Like Steven Spielberg’s Saving Private Ryan and Terrence Malick’s The Thin Red Line, Christopher Nolan’s latest project is shaping up to be an epic ensemble drama about men attempting to scrape through the overwhelming hardships of World War Two. Dunkirk, based on the improbable operation that saw over 300,000 soldiers evacuated from the shores of the eponymous French town, is set for release in 2017. The subject matter is a perfect fit for Nolan’s visually grandiose style and feel for high-stakes tension, and while the filming has only just begun, the details so far are intriguing.
Recreating the evacuation scenes is an immense logistical task, but Nolan seems to be sticking to his practical-effects guns. Filming is underway partly on location at Dunkirk itself, and the director, in full on commander-in-chief mode, is even bringing a French warship out of decommission for the production.
— pierre volot (@pierrevolot) May 20, 2016
Most recently, photos have surfaced of Nolan’s crew on the windswept town’s beaches, along with groups of uniformed extras and surprisingly flimsy-looking cardboard trucks and soldiers. They may be for a screen test but it wouldn’t be the first time Nolan has created convincing environments through some back-to-basics optical tricks, as in the Roadrunner-esque painted tunnel in The Dark Knight.
Nolan’s goal has always been to create large-scale environments that feel authentically gritty, and he’s brought back Interstellar’s cinematographer, Hoyte van Hoytema, to capture the action in immersive IMAX using 65mm film. He’s also brought on board Andrew Jackson, the visual effects supervisor who so effectively blended CGI with rugged practical effects on Mad Max: Fury Road.
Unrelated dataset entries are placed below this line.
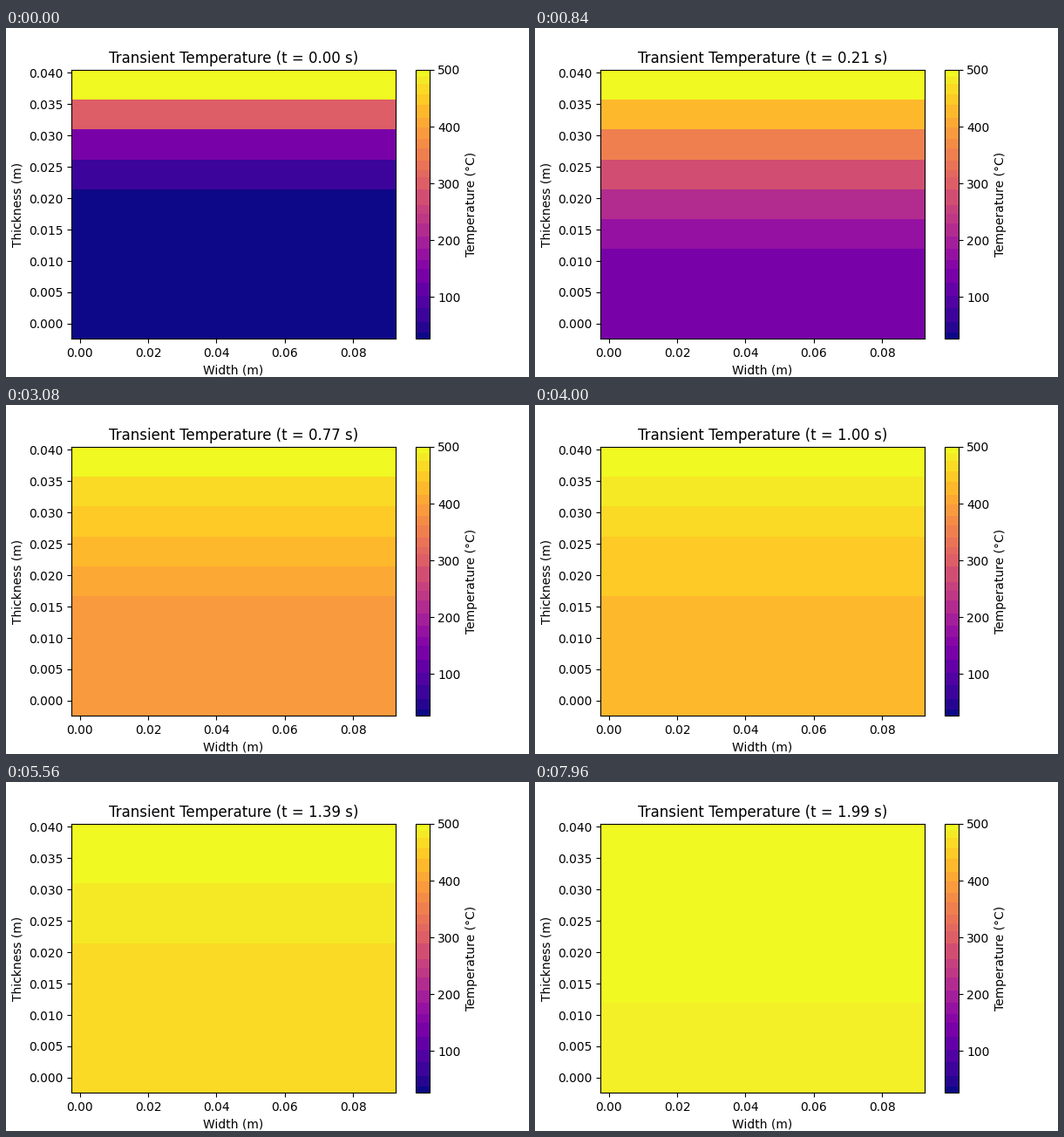
A matplotlib script that plays this animation: 600x400 px, repeating every 8 s.

```python
import numpy as np
import matplotlib.pyplot as plt
from matplotlib.animation import FuncAnimation
from matplotlib.colors import ListedColormap

FRAMES, INTERVAL = 200, 40
DT = 0.01                       # simulated seconds per frame
COLD, HOT = 27, 500
NX, NY = 19, 9
DX, DY = 0.005, 0.0381 / 8
FOURIER = 0.45                  # alpha * dt / dy^2
WARMUP = 3                      # steps already taken at t = 0

# Temperatures at which the colour steps
EDGES = [COLD, 38, 56, 80, 103, 126, 150, 165, 185, 207, 230, 246, 262, 290,
         311, 323, 341, 362, 378, 398, 416, 438, 457, 476, 488, 490, HOT]


def banded_cmap():
    edges = np.array(EDGES)
    shades = (edges[:-1] + edges[1:]) / 2
    shades[[0, -1]] = COLD, HOT
    per_degree = np.repeat(shades, np.diff(edges))
    plasma = plt.get_cmap("plasma")
    return ListedColormap(plasma((per_degree - COLD) / (HOT - COLD)))


def simulate():
    """Explicit heat conduction: hot top edge, insulated bottom edge."""
    temp = np.full(NY, float(COLD))
    temp[-1] = HOT
    history = []
    for _ in range(FRAMES + WARMUP):
        history.append(temp.copy())
        temp[1:-1] += FOURIER * (temp[2:] - 2 * temp[1:-1] + temp[:-2])
        temp[0] = temp[1]
    return history[WARMUP:]


profiles = simulate()

fig, ax = plt.subplots(figsize=(6, 4), dpi=100)
x_edges = np.array([-0.5, NX - 0.5]) * DX
y_edges = (np.arange(NY + 1) - 0.5) * DY
mesh = ax.pcolormesh(x_edges, y_edges, profiles[0][:, None],
                     cmap=banded_cmap(), vmin=COLD, vmax=HOT)
fig.colorbar(mesh, ax=ax, label="Temperature (°C)")
ax.set_xlabel("Width (m)")
ax.set_ylabel("Thickness (m)")
title = ax.set_title("")


def update(i):
    mesh.set_array(profiles[i][:, None])
    title.set_text(f"Transient Temperature (t = {i * DT:.2f} s)")
    return mesh, title


anim = FuncAnimation(fig, update, frames=FRAMES, interval=INTERVAL,
                     repeat=True, repeat_delay=0)
plt.show()
```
The cast includes Tom Hardy, Kenneth Branagh and Mark Rylance, whose career has recently reached a new level of buzz with acclaimed appearances in Bridge of Spies and The BFG. Cillian Murphy, who has appeared alongside Hardy in The Dark Knight Rises and Inception, joined the cast in April. Nolan is known for using the same actors across his films, but a notable absentee this time round is Michael Caine, who it seems won’t be available to dispense his usual sage observations.
— pierre volot (@pierrevolot) May 23, 2016
It’s not hard to imagine the grizzled gravitas of Branagh or Hardy in the role of World War Two officers, but the film’s focus will apparently be on the younger members of the cast. Nolan has chosen relatively unknown Fionn Whitehead, alongside other young British actors Aneurin Barnard and Jack Lowden. Making his acting debut is One Direction’s Harry Styles, who is already the focus of much of the #dunkirk activity and blurry covert set photos on twitter.
Jonathan Nolan and Hans Zimmer are also back, on screenplay and soundtrack duties respectively. The cast and crew will be pretty familiar to Nolan fans, even if the historical setting isn’t, and the film looks to be a continuation of a trajectory that has seen the director go from taut psychological thrillers like Momento to ambitious, monumental blockbusters like Interstellar.
Published 25 May 2016
Check in with the continuing adventures of Rick Deckard and his cursed Replicant ilk.
Christopher Nolan’s baroque opus is a worthy trilogy closer, both seriously epic and epically serious.